For more information on colonial government in Newfoundland:
In 1907 the colony was granted ‘dominion’ status by the
British government. A dominion constituted a self-governing
state of the British Empire or British Commonwealth. At this time,
the Dominion of Newfoundland was relatively autonomous from British
rule and the rest of Canada. It negotiated its own trade agreement
with the United States (which was later blocked by the British government)
and contributed its own military regiments to the First World War.
It was during this period of dominion status that the Labrador mainland
and the island of Newfoundland merged into a single political entity.
Since the early 1800s, Newfoundland and Quebec (or Lower Canada)
had been in a border dispute over the Labrador region. In 1927, however,
the British government ruled that the area known as modern day Labrador
was to be considered part of the Dominion of Newfoundland.
Confederation with Canada
In 1867 the Province of Canada (the areas known today as Ontario and
Quebec) united with the Atlantic colonies of Nova Scotia and New
become the Dominion of Canada.

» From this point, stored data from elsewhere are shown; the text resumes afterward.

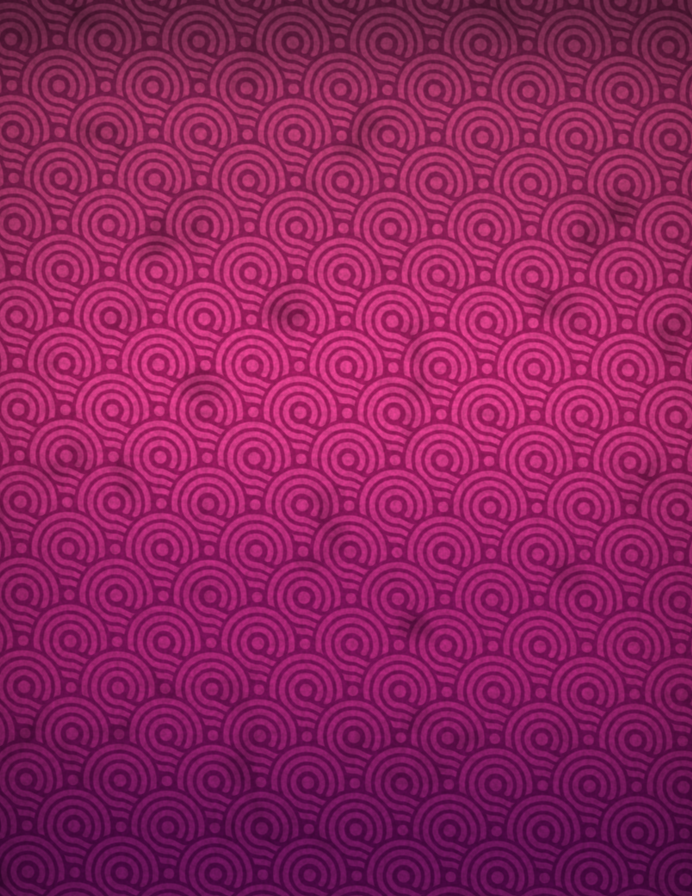
Give the GLSL for this pattern, as a WebGL 2 fragment shader.

```glsl
#version 300 es
precision highp float;
// Worn pink wallpaper of overlapping swirl scales, fading to plum at the ends.

uniform vec2 u_resolution;
out vec4 outColor;

// Lattice, in canvas widths
const float PERIOD = 0.1357;
const vec2 ANCHOR = vec2(0.4312, 0.8322);
const vec2 SHEAR = vec2(0.0205, 0.012);

// Motif, in periods
const float ROW_STEP = 0.4925;
const float SCALE_RADIUS = 0.43;
const float HUB_RADIUS = 0.066;
const float GAP_DOT_RADIUS = 0.056;
const float RING_FIRST = 0.153;
const float RING_PITCH = 0.103;
const float RING_HALF = 0.031;
const float TAIL_DROP = 0.07;
const float TAIL_CUT = 0.075;
const float SOFTNESS = 0.013;

// Wear
const float STAIN = 0.26;
const float GRAIN = 0.16;
const float VIGNETTE = 0.16;

// Line and ground colours, bottom to top
const int STOPS = 5;
const float HEIGHTS[STOPS] = float[](0.03, 0.30, 0.58, 0.86, 1.0);
const vec3 LINES[STOPS] = vec3[](vec3(0.42, 0.08, 0.35), vec3(0.66, 0.15, 0.45),
    vec3(0.86, 0.25, 0.54), vec3(0.72, 0.23, 0.44), vec3(0.47, 0.17, 0.31));
const vec3 GROUNDS[STOPS] = vec3[](vec3(0.28, 0.03, 0.25), vec3(0.46, 0.07, 0.33),
    vec3(0.61, 0.11, 0.36), vec3(0.49, 0.12, 0.31), vec3(0.32, 0.09, 0.21));

vec2 hashGradient(vec2 cell) {
    vec3 h = fract(cell.xyx * vec3(0.1031, 0.1030, 0.0973));
    h += dot(h, h.yzx + 33.33);
    float angle = 6.2832 * fract((h.x + h.y) * h.z);
    return vec2(cos(angle), sin(angle));
}

float gradientNoise(vec2 p) {
    vec2 i = floor(p), f = fract(p);
    vec2 u = f * f * f * (f * (f * 6.0 - 15.0) + 10.0);
    vec2 e = vec2(0.0, 1.0);
    return mix(mix(dot(hashGradient(i), f), dot(hashGradient(i + e.yx), f - e.yx), u.x),
               mix(dot(hashGradient(i + e.xy), f - e.xy), dot(hashGradient(i + e.yy), f - e.yy), u.x), u.y);
}

float fbm(vec2 p) {
    float sum = 0.0, gain = 0.5;
    for (int i = 0; i < 4; i++) {
        sum += gain * gradientNoise(p);
        p = p * 2.03 + 17.3;
        gain *= 0.5;
    }
    return sum;
}

// Signed distance to the nearest of three evenly spaced bands
float bands(float v) {
    float i = clamp(floor((v - RING_FIRST) / RING_PITCH + 0.5), 0.0, 2.0);
    return abs(v - RING_FIRST - i * RING_PITCH) - RING_HALF;
}

// Rings whose left ends sweep under the hub; right ends stop in round caps
float swirl(vec2 p) {
    float r = length(p);
    float d = bands(r);
    if (p.x > 0.0) {
        float depth = -p.y - TAIL_DROP * smoothstep(0.0, 0.2, p.x);
        vec2 corner = vec2(d, depth - TAIL_CUT) + RING_HALF;
        float arcs = length(max(corner, 0.0)) + min(max(corner.x, corner.y), 0.0) - RING_HALF;
        d = min(arcs, bands(depth));
    }
    return min(d, r - HUB_RADIUS);
}

// Position relative to the nearest scale centre in a row
vec2 rowLocal(vec2 q, float row) {
    return vec2(fract(q.x + 0.5 * mod(row, 2.0) + 0.5) - 0.5, q.y - row * ROW_STEP);
}

void main() {
    vec2 uv = gl_FragCoord.xy / u_resolution;
    vec2 p = gl_FragCoord.xy / u_resolution.x;
    vec2 q = p - ANCHOR;
    q = (q + SHEAR * q.yx) / PERIOD;
    float edge = max(SOFTNESS, 0.75 / (u_resolution.x * PERIOD));

    // Gap dots first, then the upper and lower rows of scales
    float row = floor(q.y / ROW_STEP);
    float nearRow = floor(q.y / ROW_STEP + 0.5);
    float gapDot = length(rowLocal(q + vec2(0.5, 0.0), nearRow)) - GAP_DOT_RADIUS;
    float ink = 1.0 - smoothstep(-edge, edge, gapDot);
    for (int i = 1; i >= 0; i--) {
        vec2 local = rowLocal(q, row + float(i));
        float inside = 1.0 - smoothstep(-edge, edge, length(local) - SCALE_RADIUS);
        ink = mix(ink, 1.0 - smoothstep(-edge, edge, swirl(local)), inside);
    }

    // Vertical colour fade
    vec3 line = LINES[0], ground = GROUNDS[0];
    for (int i = 1; i < STOPS; i++) {
        float t = smoothstep(HEIGHTS[i - 1], HEIGHTS[i], uv.y);
        line = mix(line, LINES[i], t);
        ground = mix(ground, GROUNDS[i], t);
    }
    vec3 color = mix(ground, line, ink);

    // Stains, grain and darker sides
    float stain = smoothstep(0.08, 0.4, fbm(p * 8.0 + 4.7));
    float grain = gradientNoise(p * 150.0) + 0.5 * gradientNoise(p * 290.0 + 9.1);
    float side = 2.0 * uv.x - 1.0;
    color *= (1.0 - STAIN * stain) * (1.0 + GRAIN * grain) * (1.0 - VIGNETTE * side * side * side * side);
    outColor = vec4(color, 1.0);
}
```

Newfoundland had shown some initial
interest in joining this union, and had sent representatives to the 1864
Quebec Conference on Canadian Confederation. In 1869, however,

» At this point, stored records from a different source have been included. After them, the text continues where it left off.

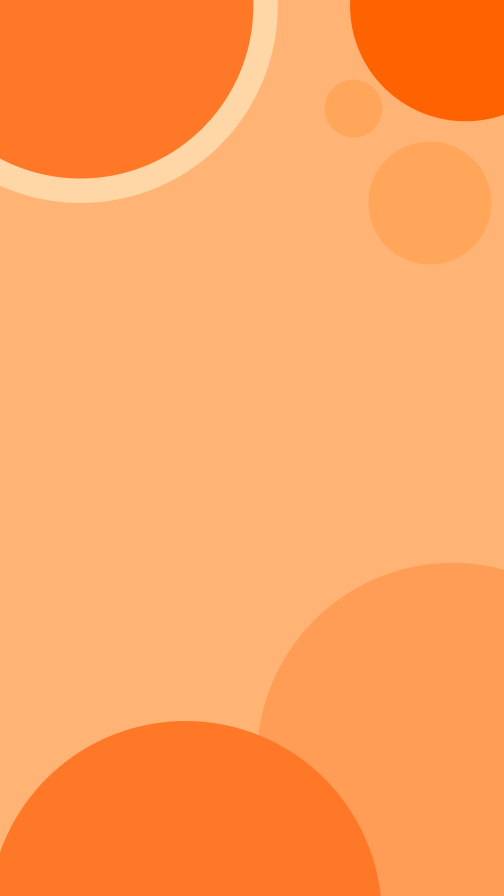
This background is drawn by a WebGL 2 fragment shader. Its source:

```glsl
#version 300 es
precision highp float;
// Flat warm orange background with overlapping discs in the corners.

uniform vec2 u_resolution;
out vec4 fragColor;

const vec3 PEACH = vec3(1.0, 0.706, 0.463);
const vec3 CREAM = vec3(1.0, 0.843, 0.651);
const vec3 APRICOT = vec3(1.0, 0.651, 0.357);
const vec3 TANGERINE = vec3(1.0, 0.616, 0.341);
const vec3 ORANGE = vec3(1.0, 0.471, 0.153);
const vec3 VIVID = vec3(1.0, 0.384, 0.0);

// Signed distance to a circle: negative inside.
float circleDistance(vec2 p, vec2 center, float radius) {
  return length(p - center) - radius;
}

// Paints a disc over the base colour, with an edge one pixel soft.
vec3 paintDisc(vec3 base, vec3 color, vec2 p, vec2 center, float radius, float pixel) {
  float d = circleDistance(p, center, radius);
  return mix(base, color, clamp(0.5 - d / pixel, 0.0, 1.0));
}

void main() {
  // The canvas width is one unit; upper discs are placed from the top edge.
  float pixel = 1.0 / u_resolution.x;
  vec2 p = gl_FragCoord.xy * pixel;
  float top = u_resolution.y * pixel;
  vec3 color = PEACH;

  // Upper left: disc with a pale rim.
  vec2 rimmedCenter = vec2(0.160, top - 0.0116);
  color = paintDisc(color, CREAM, p, rimmedCenter, 0.391, pixel);
  color = paintDisc(color, ORANGE, p, rimmedCenter, 0.3426, pixel);

  // Upper right: vivid disc and two faint bubbles.
  color = paintDisc(color, VIVID, p, vec2(0.9236, top - 0.0116), 0.229, pixel);
  color = paintDisc(color, APRICOT, p, vec2(0.7014, top - 0.2153), 0.0573, pixel);
  color = paintDisc(color, APRICOT, p, vec2(0.853, top - 0.4028), 0.122, pixel);

  // Bottom: soft disc behind, strong disc in front.
  color = paintDisc(color, TANGERINE, p, vec2(0.898, 0.273), 0.388, pixel);
  color = paintDisc(color, ORANGE, p, vec2(0.368, -0.0428), 0.390, pixel);

  fragColor = vec4(color, 1.0);
}
```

the idea was soundly defeated when anti-confederates
won a landslide victory in the colony’s general election.
Newfoundland rejected Confederation on several grounds. A principal reason
was that many residents supported the idea of Newfoundland independence;
as such, they opposed the notion of subjecting the colony to rule under
the government of a Canadian dominion. Unlike other colonies that saw fit
to join the Canadian Confederation, Newfoundland did not have a large debt
load at this time, or any need for large-scale railroad construction, and
was thus not as motivated to join as some other colonies.
Interestingly enough, much had changed some 70 years later. Beginning
in the 1920s, Newfoundland faced massive debts stemming from its
participation in the First World War. The Great Depression of the
1930s also hit the Dominion hard. These economic and fiscal crises
led Newfoundland, now also including Labrador, to give up self-government
and return to ‘colony’ status within the British Empire.
From 1934 to 1949, Newfoundland relied heavily on British economic
support; it was governed by a non-democratic Commission appointed
by the British government.
For more information on the Dominion of Newfoundland:
Beginning in the mid-1940s, debate about the future of Newfoundland & Labrador
again resurfaced. In 1946, a National
Convention on the future of the colony recommended holding a
referendum on whether Newfoundland & Labrador should continue
to exist under the British-appointed Commission of Government, or
if it should seek to restore its Dominion status, and self-government.
A third option, to join the Canadian Confederation, was later added
to the ballot.
The result of the 1948
referendum was inconclusive, with 44 percent of voters
supporting a return to Dominion status, 41 percent supporting
Confederation with Canada, and 14 percent opting for the status
quo (continuing under the Commission of Government). Consequently,
referendum was held shortly thereafter, and residents were
asked to choose between Confederation or Dominion status. The
Confederation side narrowly won with a vote of 52 to 48 percent.
Accordingly, on March 31, 1949, Newfoundland
officially became a province of Canada.
For discussions of why Newfoundland & Labrador joined Confederation: